Epidemiologic and laboratory studies suggest a possible role for tomato products, a rich source of the carotenoid lycopene, in the prevention of certain cancers and cardiovascular disease. Lycopene is consumed primarily as the all-trans-isomer, but the majority of lycopene in blood and tissue exists as a variety of cis-isomers. Specific isomers may be involved in different biological reactions, and patterns of isomers may provide insight into the risk or pathogenesis of disease processes. Total lycopene concentration and the concentrations of the cis- and trans-lycopene isomers were measured by HPLC in plasma samples taken 3-4 y apart from 144 mostly nonsmoking male participants in the Health Professionals Follow-up Study. Correlations between plasma concentrations determined 3-4 y apart ranged from 0.55 (all-trans-isomer) to 0.70 (cis-isomer 5 -cis) (P < 0.001). For total lycopene, the correlation was 0.63 (P < 0.001). Total cis-lycopene contributed ∼67% of total lycopene (range 50-79%). At each time point, the various lycopene isomer concentrations were highly correlated with one another with Spearman correlation coefficients ranging from 0.90 to 0.99 (P < 0.001). Plasma concentrations of total lycopene and its most abundant isomers in samples taken 3-4 y apart were strongly correlated, indicating that dietary patterns and metabolic processes defining lycopene concentrations are stable over time. Because the patterns of lycopene isomers showed limited between-person variability, our results suggest that measuring specific lycopene isomers in epidemiologic studies may not provide additional information beyond that provided by total lycopene concentration. Single plasma samples quantitating plasma lycopene are a valid predictor of long-term exposure for epidemiologic studies.
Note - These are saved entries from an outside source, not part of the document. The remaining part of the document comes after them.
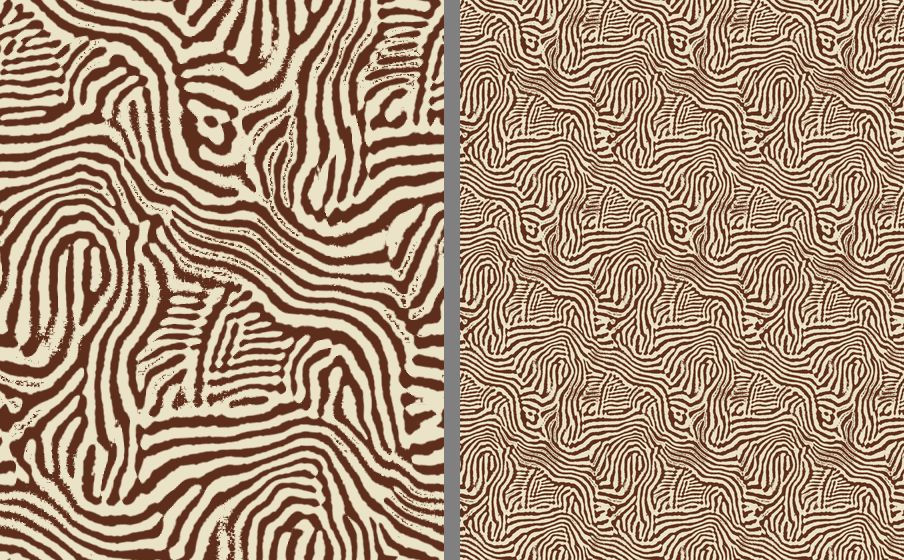
Left: one tile. Right: repeated 3 by 3.
This pattern is drawn by a Shadertoy shader. Its source:

```glsl
// Seamless two-tone zebra hide: flowing, forking stripes with ragged, dry-brushed ink.
#define TILE vec2(1.0, 1.261)      // tile proportions, width = 1
#define KERNELS vec2(22.0, 28.0)   // stripe kernels per tile
#define BEND 1.9                   // strength of the meanders
#define MIN_FREQ 20.0              // widest stripes, per tile width
#define MAX_FREQ 36.0              // narrowest stripes
#define LOYALTY 0.12               // preference for the first flow
#define INK_BIAS -0.1              // share of ink against ground
#define ROUGHNESS 0.4              // raggedness of the edges
#define SOFTNESS 1.15              // edge half width, in output samples
#define CREAM vec3(0.92, 0.89, 0.78)
#define BROWN vec3(0.37, 0.18, 0.11)

const float TAU = 6.2831853;

vec2 hash22(vec2 p) {
    vec3 q = fract(p.xyx * vec3(0.1031, 0.1030, 0.0973));
    q += dot(q, q.yzx + 33.33);
    return fract((q.xx + q.yz) * q.zy);
}

// Value noise that wraps after a whole number of cells.
float wrapNoise(vec2 uv, vec2 cells) {
    vec2 p = uv * cells, i = floor(p), f = fract(p);
    f = f * f * (3.0 - 2.0 * f);
    vec2 a = mod(i, cells), b = mod(i + 1.0, cells);
    return mix(mix(hash22(a).x, hash22(vec2(b.x, a.y)).x, f.x),
               mix(hash22(vec2(a.x, b.y)).x, hash22(b).x, f.x), f.y);
}

// Stripe count field: xy = gradient, z = value. Even wave sums give a half-drop repeat.
vec3 flowField(vec2 uv, int layer) {
    const vec2 drifts[3] = vec2[3](vec2(6, 16), vec2(18, -6), vec2(-14, 16));
    const vec2 waves[6] = vec2[6](vec2(1, 1), vec2(1, -1), vec2(0, 2),
                                  vec2(2, 0), vec2(1, 3), vec2(3, -1));
    vec2 drift = drifts[layer];
    vec3 flow = vec3(drift / TILE, dot(drift, uv));
    for (int i = 0; i < 6; i++) {
        vec2 k = waves[i];
        float amp = BEND / length(k);
        float start = hash22(vec2(float(i) + 3.0, 17.0 + 9.0 * float(layer))).x;
        float angle = TAU * (dot(k, uv) + start);
        flow += amp * vec3(TAU * cos(angle) * k / TILE, sin(angle));
    }
    return flow;
}

// Picks the flow with the most natural spacing, so patches meet in wedges.
vec3 bestFlow(vec2 uv) {
    vec3 best = vec3(0.0);
    float lowest = 1e5;
    for (int layer = 0; layer < 3; layer++) {
        vec3 flow = flowField(uv, layer);
        float ratio = max(length(flow.xy), 0.001) / sqrt(MIN_FREQ * MAX_FREQ);
        float cost = max(abs(log(ratio)), 0.28) + LOYALTY * float(layer);
        if (cost < lowest) { lowest = cost; best = flow; }
    }
    return best;
}

// Sums local waves that follow the flow but keep an even spacing, so stripes fork.
float stripes(vec2 uv) {
    vec2 cell = floor(uv * KERNELS), phasor = vec2(0.0);
    float radius = 2.0 / KERNELS.x;
    for (int y = -2; y <= 2; y++)
    for (int x = -2; x <= 2; x++) {
        vec2 id = cell + vec2(x, y);
        vec2 centre = (id + hash22(mod(id, KERNELS) + 41.0)) / KERNELS;
        vec2 offset = (uv - centre) * TILE;
        float weight = max(0.0, 1.0 - dot(offset, offset) / (radius * radius));
        if (weight <= 0.0) continue;
        vec3 flow = bestFlow(centre);
        float steepness = max(length(flow.xy), 0.001);
        vec2 freq = flow.xy / steepness * clamp(steepness, MIN_FREQ, MAX_FREQ);
        float phase = TAU * (fract(flow.z) + dot(freq, offset));
        phasor += weight * weight * weight * vec2(cos(phase), sin(phase));
    }
    return phasor.x / (length(phasor) + 0.05);
}

void mainImage(out vec4 fragColor, in vec2 fragCoord) {
    vec2 uv = fragCoord / iResolution.xy;

    // Hand-drawn wobble
    vec2 wobble = vec2(wrapNoise(uv, vec2(16, 20)), wrapNoise(uv + 0.37, vec2(16, 20))) - 0.5;
    float wave = stripes(uv + 0.013 * wobble);

    // Varying stripe width and ragged edges
    float ink = wave + INK_BIAS;
    ink += 0.5 * (wrapNoise(uv, vec2(22, 28)) - 0.5);
    ink += ROUGHNESS * (wrapNoise(uv, vec2(64, 80)) - 0.5);
    ink += ROUGHNESS * (wrapNoise(uv, vec2(140, 176)) - 0.5);

    // Dry brush: grainy edges, and broken streaks along the middle of pale bands
    float grain = wrapNoise(uv, vec2(320, 404));
    float dryEdge = smoothstep(0.62, 0.85, wrapNoise(uv + 0.61, vec2(8, 10)));
    float dryStreak = smoothstep(0.62, 0.82, wrapNoise(uv + 0.23, vec2(7, 9)));
    ink += 1.1 * dryEdge * (grain - 0.55);
    float streak = dryStreak * smoothstep(-0.7, -0.93, wave);
    ink = max(ink, 2.5 * (grain - mix(1.3, 0.48, streak)));

    // Smooth edge scaled to the local slope
    float edge = SOFTNESS * length(vec2(dFdx(ink), dFdy(ink))) + 0.02;
    fragColor = vec4(mix(CREAM, BROWN, smoothstep(-edge, edge, ink)), 1.0);
}
```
|Original language||English (US)|
|Number of pages||7|
|Journal||Journal of Nutrition|
|State||Published - Jun 1 2003|
ASJC Scopus subject areas
- Medicine (miscellaneous)
- Nutrition and Dietetics